Black and Asian students won places at prestigious UK universities at record levels in 2021, alongside increasing numbers of students from all backgrounds, and the chief executive of the Ucas admissions service has said there could be one million applications for places by 2026.
The number of Black students who accepted places at selective institutions, such as those in the Russell Group of leading research universities, rose by 19% in a year, from 3,775 in 2020 to just under 4,500, according to figures released by Ucas.
The record numbers of applications and acceptances were driven by the rise in higher A-levels awarded in 2021 after the government’s decision to cancel exams and replace them with teacher-assessed grades.
Ucas said the number of applicants achieving the top A-level grades almost doubled compared with 2020 – up from 12,735 to 19,595 – and was nearly quadruple the pre-pandemic levels of 5,655 in 2019. “As a likely result, 103,010 UK young people were accepted at higher-tariff providers, up 11% from 92,650 in 2020,” it noted.
The boost in results and rising numbers of 18-year-olds in the UK population saw more applicants awarded places across the board, with 492,005 students accepted on to a course.
The proportion of school leavers seeking further study continued to rise, with 38% of 18-year-olds living in the UK going on to university – up by more than four percentage points compared with 2019’s figure. This suggests that the public’s appetite for higher education shows no sign of abating.
Clare Marchant, the chief executive of Ucas, said: “This year sees the return to exams, and is the second year of what will be a decade of growth of 18-year-olds in the UK population. As we are set to hit one million applicants by 2026, it will be even more important that the higher education admissions system meets the needs of students in this increasingly competitive environment.”
The data also showed that nearly 21% of students receiving free school meals were accepted on to a university or college course last year. Ucas said this was the highest rate on record.
Kevin Gilmartin, the post-16 specialist at the Association of School and College Leaders, said: “We are delighted to see the increase in the numbers of students being accepted at university, including a welcome rise in those from disadvantaged backgrounds.
“The increases have come despite the whole application cycle taking place during the pandemic, reflecting the tremendous efforts made by school and college leaders and their staff in guiding students through the process.”

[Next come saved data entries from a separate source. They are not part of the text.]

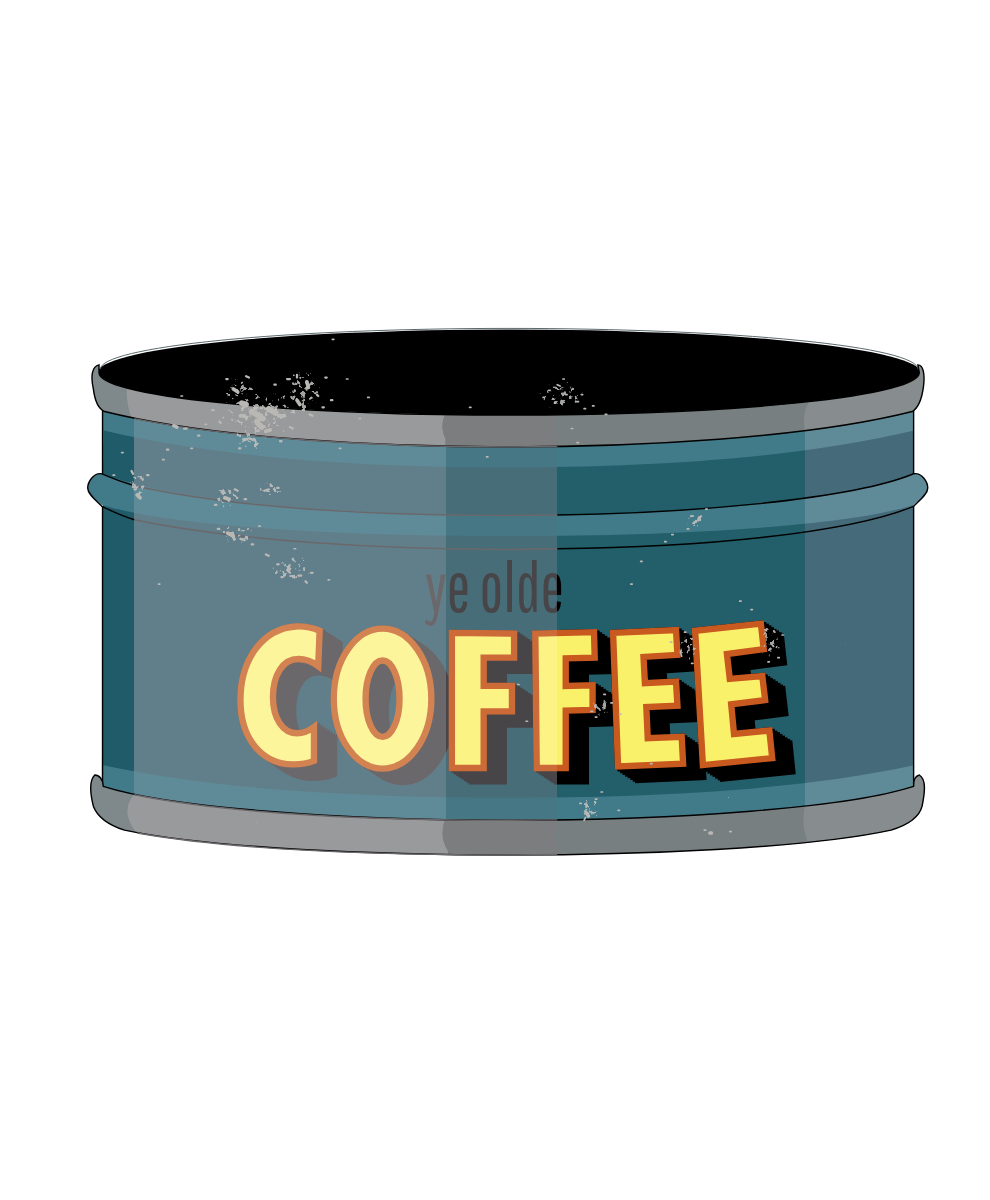
<!DOCTYPE html>
<html lang="en">
<head>
<meta charset="utf-8">
<title>Ye Olde Coffee Tin</title>
<link rel="stylesheet" href="https://fonts.googleapis.com/css2?family=Pathway+Gothic+One&display=swap">
<style>
:root {
  --paper: #ffffff;
  --ink: #000000;
  --teal-deep: #235e6b;
  --teal-edge: #1f5b69;
  --teal-gloss: #617f8a;
  --teal-mid: #466d78;
  --teal-right: #456b7a;
  --band-deep: #417a88;
  --band-gloss: #5f8b98;
  --band-mid: #457785;
  --steel: #777f80;
  --steel-edge: #7f888a;
  --steel-gloss: #999a9c;
  --steel-mid: #7c7d7e;
  --steel-right: #878c8e;
  --yellow: #faf16b;
  --yellow-mid: #fbf384;
  --yellow-gloss: #fcf59b;
  --orange: #c8591f;
  --orange-mid: #cc6a38;
  --orange-gloss: #d38252;
  --shade-gloss: #6b686b;
  --shade-mid: #474547;
  --fleck: #bab8b5;
}
html, body { margin: 0; background: var(--paper); }
body { width: 990px; height: 1200px; overflow: hidden; }
.tin { display: block; width: 990px; height: 1200px; }
.outline { fill: none; stroke: var(--ink); stroke-width: 1; }
.outline-soft { fill: none; stroke: var(--shade-gloss); stroke-width: 1; }
.tagline { font-family: "Pathway Gothic One", "Oswald", sans-serif; font-size: 49px; }
.flecks { fill: none; stroke: var(--fleck); stroke-linecap: round; }
.ink { stop-color: var(--ink); }
.shade-gloss { stop-color: var(--shade-gloss); }
.shade-mid { stop-color: var(--shade-mid); }
.yellow { stop-color: var(--yellow); }
.yellow-mid { stop-color: var(--yellow-mid); }
.yellow-gloss { stop-color: var(--yellow-gloss); }
.orange { stop-color: var(--orange); }
.orange-mid { stop-color: var(--orange-mid); }
.orange-gloss { stop-color: var(--orange-gloss); }
.teal-edge { stop-color: var(--teal-edge); }
.teal-gloss { stop-color: var(--teal-gloss); }
.teal-mid { stop-color: var(--teal-mid); }
.teal-deep { stop-color: var(--teal-deep); }
.teal-right { stop-color: var(--teal-right); }
.band-gloss { stop-color: var(--band-gloss); }
.band-mid { stop-color: var(--band-mid); }
.band-deep { stop-color: var(--band-deep); }
</style>
</head>
<body>
<svg class="tin" viewBox="0 0 700 848.5" role="img" aria-label="An open, weathered blue coffee tin lettered ye olde coffee">
  <defs>
    <linearGradient id="body-tone" gradientUnits="userSpaceOnUse" x1="0" y1="0" x2="700" y2="0">
      <stop class="teal-edge" offset=".1357"/><stop class="teal-gloss" offset=".1357"/>
      <stop class="teal-gloss" offset=".45"/><stop class="teal-mid" offset=".45"/>
      <stop class="teal-mid" offset=".5629"/><stop class="teal-deep" offset=".5629"/>
      <stop class="teal-deep" offset=".8129"/><stop class="teal-right" offset=".8129"/>
    </linearGradient>
    <linearGradient id="band-tone" gradientUnits="userSpaceOnUse" x1="0" y1="0" x2="700" y2="0">
      <stop class="band-deep" offset=".1357"/><stop class="band-gloss" offset=".1357"/>
      <stop class="band-gloss" offset=".45"/><stop class="band-mid" offset=".45"/>
      <stop class="band-mid" offset=".5629"/><stop class="band-deep" offset=".5629"/>
      <stop class="band-deep" offset=".8129"/><stop class="band-gloss" offset=".8129"/>
    </linearGradient>
    <linearGradient id="shadow-tone" gradientUnits="userSpaceOnUse" x1="0" y1="0" x2="700" y2="0">
      <stop class="shade-gloss" offset=".45"/><stop class="shade-mid" offset=".45"/>
      <stop class="shade-mid" offset=".5629"/><stop class="ink" offset=".5629"/>
    </linearGradient>
    <linearGradient id="face-tone" gradientUnits="userSpaceOnUse" x1="0" y1="0" x2="700" y2="0">
      <stop class="yellow-gloss" offset=".45"/><stop class="yellow-mid" offset=".45"/>
      <stop class="yellow-mid" offset=".5629"/><stop class="yellow" offset=".5629"/>
    </linearGradient>
    <linearGradient id="edge-tone" gradientUnits="userSpaceOnUse" x1="0" y1="0" x2="700" y2="0">
      <stop class="orange-gloss" offset=".45"/><stop class="orange-mid" offset=".45"/>
      <stop class="orange-mid" offset=".5629"/><stop class="orange" offset=".5629"/>
    </linearGradient>

    <path id="top-rim" d="M70 258C65 259 64 266 66 275C67 283 69 289 74 291C150 310 270 316 360 316C450 316 570 310 645 291C650 288 652 281 653 273C654 265 653 258 649 258L650 263.5A290 30 0 0 1 70 263.5Z"/>
    <path id="bottom-rim" d="M67 548C63 552 64 562 66 570C69 578 76 583 88 587C150 600 270 604.500 360 604.500C450 604.500 570 600 630 587C643 583 650 578 652 570C654 560 655 551 650 548C647 549 646 551 646 556C600 571 480 580 360 580C240 580 120 571 73 556C73 551 70 548 67 548Z"/>
    <path id="body-shape" d="M73 284L646 284L646 562C580 575 470 581 360 581C250 581 140 575 72 562Z"/>
    <path id="ridge" d="M72 335C66 334 62 341 62 345C62 349 66 352 72 357C120 372 240 379 360 379C480 379 600 372 646 357C652 352 656 349 656 345C656 341 652 334 646 335C600 354 480 364.500 360 364.500C240 364.500 120 354 72 335Z"/>
    <clipPath id="body-clip"><use href="#body-shape"/></clipPath>
    <clipPath id="top-rim-clip"><use href="#top-rim"/></clipPath>
    <clipPath id="bottom-rim-clip"><use href="#bottom-rim"/></clipPath>

    <g id="coffee-letters" fill-rule="evenodd" stroke-linejoin="miter">
      <path d="M226 446C220 443.500 214 442.700 209 443C186 444.500 170 466 170 495C170 523 186 541 208 540.500C213 540.500 218 539.500 222 538L222 514C218 517 214 518.500 210 518.500C200 518.500 193 508 193 493C193 477 200 466 211 466C216 466 221 468 225 471Z"/>
      <path d="M236 494a34.500 49.500 0 1 0 69 0a34.500 49.500 0 1 0 -69 0ZM258.500 494a12 27 0 1 0 24 0a12 27 0 1 0 -24 0Z"/>
      <path d="M319.500 447.500L363.500 448L363.500 465L342 465L342 485L362 485L362 503L342 503L342 543L319.500 543Z"/>
      <path d="M378.500 448L420 447L420.500 465L400 465.500L400 485L419 484.500L419 502L400 502.500L400 543L379.500 543Z"/>
      <path d="M433.500 447.500L478 445.500L479 463L455 464.500L456 483L478 482L479 499L457 500L458 522L482 521L483 540L437 542Z"/>
      <path d="M491.500 446L538 441L540 459L514 462.500L516 480L539 478L541 495L517 498L519 519L544 516.500L546 536L497 541Z"/>
    </g>
    <mask id="letter-extrusion" maskUnits="userSpaceOnUse" x="150" y="420" width="440" height="160">
      <g fill="#fff" stroke="#fff" stroke-width="4.500">
        <use href="#coffee-letters"/>
        <use href="#coffee-letters" x="1.800" y="1.200"/>
        <use href="#coffee-letters" x="3.600" y="2.400"/>
        <use href="#coffee-letters" x="5.400" y="3.600"/>
        <use href="#coffee-letters" x="7.200" y="4.800"/>
        <use href="#coffee-letters" x="9" y="6"/>
        <use href="#coffee-letters" x="10.800" y="7.200"/>
        <use href="#coffee-letters" x="12.600" y="8.400"/>
        <use href="#coffee-letters" x="14.200" y="9.400"/>
      </g>
    </mask>

    <radialGradient id="wear-fade">
      <stop offset="0" stop-color="#fff" stop-opacity="1"/>
      <stop offset=".5" stop-color="#fff" stop-opacity=".78"/>
      <stop offset="1" stop-color="#fff" stop-opacity="0"/>
    </radialGradient>
    <filter id="worn-paint" filterUnits="userSpaceOnUse" x="60" y="225" width="600" height="385">
      <feTurbulence type="fractalNoise" baseFrequency=".3" numOctaves="3" seed="8" result="grain"/>
      <feComposite in="SourceGraphic" in2="grain" operator="arithmetic" k1="0" k2="5" k3="12" k4="-11" result="chips"/>
      <feFlood flood-color="#c3c1be" flood-opacity=".85"/>
      <feComposite in2="chips" operator="in"/>
    </filter>
  </defs>

  <g id="tin-body">
    <use href="#body-shape" fill="url(#body-tone)"/>
    <g clip-path="url(#body-clip)" fill="url(#band-tone)">
      <path d="M60 286C150 310 270 316 360 316C450 316 570 310 660 286L660 301C570 325 450 330.500 360 330.500C270 330.500 150 325 60 301Z"/>
      <path d="M60 538C150 560 270 564 360 564C450 564 570 560 660 538L660 560C570 577 450 582 360 582C270 582 150 577 60 560Z"/>
    </g>
    <path class="outline" d="M72.500 290V336M72.500 358V558M646 290V336M646 358V558"/>
  </g>

  <g id="tin-ridge">
    <use href="#ridge" fill="url(#band-tone)"/>
    <path class="outline" d="M72 335C66 334 62 341 62 345C62 349 67 353 72 358C80 362 87 365 95 367.500M646 335C652 334 656 341 656 345C656 349 651 353 646 358C600 377 497 387 394 388"/>
    <path class="outline" d="M72 335C79 338 87 341 95 343.500M394 364.200C480 363 600 354 646 335"/>
    <path class="outline-soft" d="M95 343.500C165 359 265 364.500 360 364.500L394 364.200M95 367.500C165 382 265 388.500 360 388.500L394 388"/>
  </g>

  <g id="tin-opening">
    <ellipse cx="360" cy="263.500" rx="291" ry="30.500" fill="var(--ink)"/>
    <path d="M71 261A289 28.800 0 0 1 649 261" fill="none" stroke="#59686a" stroke-width=".7"/>
  </g>

  <g id="rim-top">
    <use href="#top-rim" fill="var(--steel)"/>
    <g clip-path="url(#top-rim-clip)">
      <path d="M55 250H93C88 270 88 286 95 300V325H55Z" fill="var(--steel-edge)"/>
      <path d="M93 250C88 270 88 286 95 300V325H315V310C312 304 312 298 316 290V250Z" fill="var(--steel-gloss)"/>
      <path d="M316 250V290C312 298 312 304 315 310V325H394V308C391 302 391 298 394 292V250Z" fill="var(--steel-mid)"/>
      <path d="M665 250H572V284C568 291 568 298 569 304V325H665Z" fill="var(--steel-right)"/>
    </g>
    <use href="#top-rim" class="outline"/>
    <path class="outline-soft" d="M95 296C165 310 265 316 360 316L394 315.700"/>
  </g>

  <g id="rim-bottom">
    <use href="#bottom-rim" fill="var(--steel)"/>
    <g clip-path="url(#bottom-rim-clip)">
      <path d="M55 540H95V561C88 570 88 578 97 590V610H55Z" fill="var(--steel-edge)"/>
      <path d="M95 540V561C88 570 88 578 97 590V610H317V602C312 594 312 588 315 578V540Z" fill="var(--steel-gloss)"/>
      <path d="M315 540V578C312 588 312 594 317 602V610H395V602C391 594 391 588 394 578V540Z" fill="var(--steel-mid)"/>
      <path d="M665 540H569V570C567 580 568 590 573 600V612H665Z" fill="var(--steel-right)"/>
    </g>
    <use href="#bottom-rim" class="outline" stroke-width=".8"/>
    <path class="outline-soft" d="M95 562C165 576 265 580 360 580L394 579.700M97 589C165 601 265 604.500 360 604.500L394 604.200"/>
  </g>

  <g id="label">
    <text class="tagline" x="300.500" y="433" textLength="98.500" lengthAdjust="spacingAndGlyphs" fill="url(#shadow-tone)">ye olde</text>
    <g role="img" aria-label="COFFEE">
      <rect x="150" y="420" width="440" height="160" fill="url(#shadow-tone)" mask="url(#letter-extrusion)"/>
      <use href="#coffee-letters" fill="url(#face-tone)" stroke="url(#edge-tone)" stroke-width="4.500"/>
    </g>
  </g>

  <g id="wear">
    <g filter="url(#worn-paint)" fill="url(#wear-fade)">
      <ellipse cx="184" cy="292" rx="36" ry="20"/>
      <ellipse cx="167" cy="275" rx="14" ry="9"/>
      <ellipse cx="215" cy="276" rx="17" ry="20"/>
      <ellipse cx="176" cy="311" rx="15" ry="10"/>
      <ellipse cx="97" cy="344" rx="9" ry="14"/>
      <ellipse cx="160" cy="351" rx="13" ry="10"/>
      <ellipse cx="190" cy="346" rx="12" ry="8"/>
      <ellipse cx="166" cy="378" rx="18" ry="9"/>
      <ellipse cx="206" cy="402" rx="20" ry="12"/>
      <ellipse cx="398" cy="280" rx="22" ry="13"/>
      <ellipse cx="492" cy="368" rx="10" ry="8"/>
      <ellipse cx="486" cy="458" rx="9" ry="14"/>
      <ellipse cx="545" cy="454" rx="10" ry="17"/>
      <ellipse cx="417" cy="572" rx="9" ry="11"/>
      <ellipse cx="425" cy="500" rx="12" ry="10"/>
    </g>
    <g class="flecks">
      <path stroke-width="4" d="M178 291l8 5M190 289l5 3M182 299l3 3M171 285l3 1"/>
      <path stroke-width="2.600" d="M165 275l3 2M197 294l4 0M210 283l2 3M217 270l1 4M170 294l3 0M188 305l3 -1M97 350l2 2M159 352l3 1M161 377l4 2M123 301l2 1M502 589h1M415 575l1 2"/>
      <path stroke-width="1.600" d="M150 290h1M155 298l1 1M160 268h1M174 266l2 1M194 272h1M203 268h2M224 279l1 1M228 288h1M234 283h1M219 293l2 1M205 302l2 1M198 312h1M176 310l3 1M169 317h1M210 265v2M214 290h1M230 267h1M140 308h1M130 303h2M118 318h1M104 336h1M93 333l1 2M95 346h1M152 357h1M166 346l2 1M173 353h1M187 347l3 -1M196 345h1M154 374h1M170 381l3 1M178 385h1M188 392l2 1M196 399h1M203 403l2 2M211 407h2M216 411l1 1M220 405h1M199 408h1"/>
      <path stroke-width="1.200" d="M235 240h1M145 300h1M135 317h1M128 280h1M115 325h1M86 320h1M80 336h1M112 413h1M183 372h1M208 388h1M232 410h1M240 317h1M254 296h1M245 268h1M260 281h1M388 276h1M394 272l2 1M400 279h1M407 284h2M413 289h1M419 287h1M428 293h1M392 285h1M384 281h1M398 268h1M411 279h1M404 303h1M408 313h1M344 323h1M332 288h1M486 374h1M494 366l2 -1M490 370h1M475 378h1M470 383h1M499 360h1M453 397h1M446 413h1M481 461l1 3M489 469h1M484 447h1M474 454h1M531 431h1M523 425h1M541 446h1M546 456l1 1M550 465h1M543 468h1M553 449h1M427 491h1M418 503h1M432 497h1M421 507h1M438 505h1M366 484h1M372 510h1M413 580l1 -2M421 565h1M425 560h1M410 568h1M437 573h1M460 540h1M498 587h1M516 588h1"/>
    </g>
  </g>
</svg>
</body>
</html>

However, applicants from more privileged backgrounds continued to apply and gain places at even higher rates than in previous years. The number of applicants from the wealthiest backgrounds increased by 15%, while those from poorer areas rose more slowly, by 10%.
The proportion of white students gaining places at higher-tariff universities also rose steeply, up by 12.5% to nearly 75,600.
Partly as a result, the gap in participation rates between disadvantaged pupils and their peers continued to widen. In 2012, the difference between the number of acceptances for students on free school meals and those who weren’t stood at 14.5 percentage points. But last year this had risen to more than 20 percentage points.
This year’s students could see further strike disruption on campus, after a proposal by the University and College Union to reevaluate the pension scheme at the heart of one dispute was rejected by employers. Universities UK dismissed the proposal, saying it “does not appear to be a serious attempt to reach agreement”.